Lewis told City A.M. he has taken “radical, decisive action” to simplify the firm, which saw profits fall more than one-quarter but still halved its net debt and beat its own guidance for the year.
Shares rose 0.75 per cent in early morning trading.
Adjusted pre-tax profit fell 26 per cent in the year ending 31 December 2018 to £282.1m, after a figure of £383.1m the year before. This came in ahead of Capita’s own guidance of £250-275m.
Meanwhile revenue fell 7.5 per cent from £4.2bn to £3.9bn as Lewis sought to simplify the business, which he said was “far too complex” and had “underinvested in infrastructure and over-relied on acquisitions for growth” when he arrived. Net debt more than halved, from £1.1bn in 2017 to £466.1m last year.
But the firm still racked up a cash deficit of £260.5m last year, after a cash position of £66.6m the year before.
Why it’s interesting
Capita provides digital services for large private sector clients, and is seeking to reestablish itself as one of the public sector suppliers closest to the Cabinet Office, having contributed heavily to the CO’s new procurement guidelines, the so-called outsourcing playbook.
The firm provides customer services to Marks and Spencer, and manages the license fee for the BBC.
After a torrid 2017 in which profits plunged and former chief executive Andy Parker was forced to fall on his sword, new boss Lewis was tasked with changing the company’s fortunes.
He has put in place a pension deficit reduction plan, raised £701m via a rights issue, and shaken up the company’s leadership structure.
“We made decisions on a number of the executive directors and parted with those individuals,” he said.
Capita set a flat profit target for 2019, and brokers at Shore Capital Markets said: “A return to growth in revenues and profitability remains on track”.
But challenges remain in the form of Brexit, which Lewis told City A.M. has caused “a massive reduction in the amount of work that's come for tender”.
What Capita said
Lewis added: “We’ve successfully completed year one of our multi-year transformation, fixed the basics and are firmly on track.

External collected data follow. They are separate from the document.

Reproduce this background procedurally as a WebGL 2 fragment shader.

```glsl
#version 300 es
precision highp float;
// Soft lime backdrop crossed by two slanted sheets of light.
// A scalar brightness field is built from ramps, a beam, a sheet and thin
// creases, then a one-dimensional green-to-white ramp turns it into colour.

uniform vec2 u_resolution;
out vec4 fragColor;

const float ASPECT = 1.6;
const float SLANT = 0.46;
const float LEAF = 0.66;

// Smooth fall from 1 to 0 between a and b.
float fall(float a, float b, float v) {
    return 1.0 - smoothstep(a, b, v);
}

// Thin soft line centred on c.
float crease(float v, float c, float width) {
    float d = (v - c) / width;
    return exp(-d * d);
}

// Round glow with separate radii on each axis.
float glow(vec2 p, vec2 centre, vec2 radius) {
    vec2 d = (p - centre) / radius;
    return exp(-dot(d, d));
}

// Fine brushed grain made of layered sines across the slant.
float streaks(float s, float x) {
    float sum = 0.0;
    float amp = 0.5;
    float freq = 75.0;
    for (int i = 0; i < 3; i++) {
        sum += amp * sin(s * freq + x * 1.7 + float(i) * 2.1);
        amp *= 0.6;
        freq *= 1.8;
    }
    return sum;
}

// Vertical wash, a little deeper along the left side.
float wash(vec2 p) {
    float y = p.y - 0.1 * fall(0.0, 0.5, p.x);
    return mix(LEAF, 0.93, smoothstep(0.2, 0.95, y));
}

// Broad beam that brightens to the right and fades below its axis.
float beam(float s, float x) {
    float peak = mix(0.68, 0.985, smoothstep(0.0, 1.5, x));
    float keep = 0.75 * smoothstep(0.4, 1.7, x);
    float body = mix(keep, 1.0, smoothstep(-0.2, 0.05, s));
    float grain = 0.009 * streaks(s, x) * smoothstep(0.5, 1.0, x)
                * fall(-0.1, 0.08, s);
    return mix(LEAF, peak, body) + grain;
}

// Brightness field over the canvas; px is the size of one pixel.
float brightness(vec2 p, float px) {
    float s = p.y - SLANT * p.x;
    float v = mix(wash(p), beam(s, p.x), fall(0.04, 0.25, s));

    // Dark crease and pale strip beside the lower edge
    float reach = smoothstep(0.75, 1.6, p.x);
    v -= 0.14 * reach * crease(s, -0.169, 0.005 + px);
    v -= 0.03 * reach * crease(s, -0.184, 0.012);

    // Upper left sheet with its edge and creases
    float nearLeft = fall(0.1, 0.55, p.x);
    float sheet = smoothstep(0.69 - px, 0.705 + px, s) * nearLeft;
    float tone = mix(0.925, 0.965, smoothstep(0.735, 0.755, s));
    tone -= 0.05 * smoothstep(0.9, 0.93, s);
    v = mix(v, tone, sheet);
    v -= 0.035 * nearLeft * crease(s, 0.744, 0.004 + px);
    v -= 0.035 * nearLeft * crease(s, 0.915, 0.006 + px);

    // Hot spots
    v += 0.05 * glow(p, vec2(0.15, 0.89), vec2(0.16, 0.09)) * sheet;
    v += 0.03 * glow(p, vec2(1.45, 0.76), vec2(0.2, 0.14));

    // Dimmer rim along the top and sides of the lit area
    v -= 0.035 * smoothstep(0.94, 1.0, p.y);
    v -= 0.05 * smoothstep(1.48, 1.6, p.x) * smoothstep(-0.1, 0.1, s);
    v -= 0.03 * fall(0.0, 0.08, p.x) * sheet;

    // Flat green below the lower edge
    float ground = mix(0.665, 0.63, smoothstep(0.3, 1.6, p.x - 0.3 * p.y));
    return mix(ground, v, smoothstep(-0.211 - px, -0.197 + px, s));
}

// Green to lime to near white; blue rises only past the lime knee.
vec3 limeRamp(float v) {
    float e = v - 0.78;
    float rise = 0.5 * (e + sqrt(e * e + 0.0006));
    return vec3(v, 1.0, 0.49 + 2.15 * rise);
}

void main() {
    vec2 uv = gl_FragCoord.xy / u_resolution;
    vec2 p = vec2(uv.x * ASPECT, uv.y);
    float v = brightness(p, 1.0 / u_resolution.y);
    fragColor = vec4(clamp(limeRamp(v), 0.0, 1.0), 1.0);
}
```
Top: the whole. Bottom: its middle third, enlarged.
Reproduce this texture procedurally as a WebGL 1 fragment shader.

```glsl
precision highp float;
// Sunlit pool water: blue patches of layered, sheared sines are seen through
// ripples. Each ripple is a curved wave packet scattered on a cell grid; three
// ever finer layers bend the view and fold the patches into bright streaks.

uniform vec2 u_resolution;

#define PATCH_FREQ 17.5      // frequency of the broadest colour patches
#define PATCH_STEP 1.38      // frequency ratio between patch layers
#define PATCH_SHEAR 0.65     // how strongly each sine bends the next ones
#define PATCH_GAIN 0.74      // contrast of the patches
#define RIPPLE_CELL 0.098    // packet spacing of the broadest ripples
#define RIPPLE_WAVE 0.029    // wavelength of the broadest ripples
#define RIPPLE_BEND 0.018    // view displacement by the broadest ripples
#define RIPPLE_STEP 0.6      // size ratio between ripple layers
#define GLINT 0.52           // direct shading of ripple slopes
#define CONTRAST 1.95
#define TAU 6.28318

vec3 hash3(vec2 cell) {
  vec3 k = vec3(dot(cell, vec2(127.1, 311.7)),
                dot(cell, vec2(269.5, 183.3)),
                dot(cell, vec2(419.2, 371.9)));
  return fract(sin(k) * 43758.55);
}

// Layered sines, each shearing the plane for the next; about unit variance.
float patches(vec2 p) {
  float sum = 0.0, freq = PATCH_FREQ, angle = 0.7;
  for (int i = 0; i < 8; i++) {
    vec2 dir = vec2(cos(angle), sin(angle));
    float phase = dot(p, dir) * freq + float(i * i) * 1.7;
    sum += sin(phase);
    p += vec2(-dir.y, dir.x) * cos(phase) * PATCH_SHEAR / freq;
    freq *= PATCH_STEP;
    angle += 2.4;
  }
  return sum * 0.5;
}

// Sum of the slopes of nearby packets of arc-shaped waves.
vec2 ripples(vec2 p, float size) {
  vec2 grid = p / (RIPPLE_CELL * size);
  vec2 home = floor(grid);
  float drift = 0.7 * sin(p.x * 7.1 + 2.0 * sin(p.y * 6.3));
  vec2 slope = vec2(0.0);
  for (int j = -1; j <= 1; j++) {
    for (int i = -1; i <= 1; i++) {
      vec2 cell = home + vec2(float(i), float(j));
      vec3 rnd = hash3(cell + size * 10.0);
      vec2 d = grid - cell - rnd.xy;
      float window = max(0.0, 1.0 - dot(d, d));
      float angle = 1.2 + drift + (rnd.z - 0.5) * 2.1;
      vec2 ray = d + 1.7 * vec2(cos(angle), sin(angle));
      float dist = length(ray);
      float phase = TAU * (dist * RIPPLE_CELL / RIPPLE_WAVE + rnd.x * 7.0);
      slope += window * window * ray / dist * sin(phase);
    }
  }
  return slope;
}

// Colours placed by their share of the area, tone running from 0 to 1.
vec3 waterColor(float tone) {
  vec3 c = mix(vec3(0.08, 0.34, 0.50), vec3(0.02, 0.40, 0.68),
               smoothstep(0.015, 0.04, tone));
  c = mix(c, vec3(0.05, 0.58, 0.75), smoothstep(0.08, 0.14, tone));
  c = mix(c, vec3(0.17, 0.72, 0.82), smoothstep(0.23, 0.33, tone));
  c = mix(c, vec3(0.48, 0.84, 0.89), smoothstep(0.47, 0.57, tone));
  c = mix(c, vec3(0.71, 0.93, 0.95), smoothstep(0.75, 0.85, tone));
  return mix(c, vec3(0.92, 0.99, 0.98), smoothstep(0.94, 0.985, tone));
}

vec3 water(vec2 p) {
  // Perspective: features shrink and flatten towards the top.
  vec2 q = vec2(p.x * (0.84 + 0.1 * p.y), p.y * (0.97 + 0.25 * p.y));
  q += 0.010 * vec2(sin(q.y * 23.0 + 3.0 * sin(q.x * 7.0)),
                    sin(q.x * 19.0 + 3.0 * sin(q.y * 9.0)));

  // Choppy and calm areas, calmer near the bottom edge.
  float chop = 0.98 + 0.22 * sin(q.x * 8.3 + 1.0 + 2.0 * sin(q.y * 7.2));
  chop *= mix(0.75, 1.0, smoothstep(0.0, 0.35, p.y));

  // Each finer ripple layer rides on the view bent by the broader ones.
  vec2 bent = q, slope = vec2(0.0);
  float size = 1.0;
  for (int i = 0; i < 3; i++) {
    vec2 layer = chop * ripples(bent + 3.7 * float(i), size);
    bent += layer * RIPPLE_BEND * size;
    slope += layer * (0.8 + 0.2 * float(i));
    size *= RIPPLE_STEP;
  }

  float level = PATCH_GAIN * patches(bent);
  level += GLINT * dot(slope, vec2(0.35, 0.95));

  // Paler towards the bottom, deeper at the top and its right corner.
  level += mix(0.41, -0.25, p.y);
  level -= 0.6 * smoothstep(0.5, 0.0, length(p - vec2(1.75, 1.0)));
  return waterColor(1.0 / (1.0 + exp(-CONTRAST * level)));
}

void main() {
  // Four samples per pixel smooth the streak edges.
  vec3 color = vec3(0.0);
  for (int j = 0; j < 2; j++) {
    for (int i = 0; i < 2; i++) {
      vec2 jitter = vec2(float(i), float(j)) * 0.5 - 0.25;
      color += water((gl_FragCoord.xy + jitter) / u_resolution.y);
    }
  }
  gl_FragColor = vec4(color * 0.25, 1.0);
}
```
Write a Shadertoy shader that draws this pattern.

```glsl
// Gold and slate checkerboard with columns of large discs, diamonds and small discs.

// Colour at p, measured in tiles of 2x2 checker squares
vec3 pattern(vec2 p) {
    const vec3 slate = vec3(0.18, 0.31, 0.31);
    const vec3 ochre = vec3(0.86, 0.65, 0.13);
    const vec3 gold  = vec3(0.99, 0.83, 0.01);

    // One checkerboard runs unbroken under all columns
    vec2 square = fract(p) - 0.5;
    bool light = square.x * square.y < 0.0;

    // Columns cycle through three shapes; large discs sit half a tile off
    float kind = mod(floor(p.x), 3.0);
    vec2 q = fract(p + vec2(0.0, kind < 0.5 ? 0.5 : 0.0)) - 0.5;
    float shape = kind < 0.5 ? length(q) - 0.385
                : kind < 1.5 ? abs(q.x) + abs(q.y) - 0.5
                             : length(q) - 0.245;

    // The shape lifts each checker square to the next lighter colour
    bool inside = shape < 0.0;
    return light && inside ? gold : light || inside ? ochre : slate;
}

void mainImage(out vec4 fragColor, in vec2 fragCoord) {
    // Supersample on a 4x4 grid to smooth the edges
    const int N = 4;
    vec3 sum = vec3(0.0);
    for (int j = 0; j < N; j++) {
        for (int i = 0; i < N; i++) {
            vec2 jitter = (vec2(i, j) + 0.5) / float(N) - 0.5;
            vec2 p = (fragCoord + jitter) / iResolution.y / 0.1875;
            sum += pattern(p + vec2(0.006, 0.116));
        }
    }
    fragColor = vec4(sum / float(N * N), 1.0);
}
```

“We’ve improved our governance, introduced a ‘One Capita’ operating model, and started turning around challenging contracts.”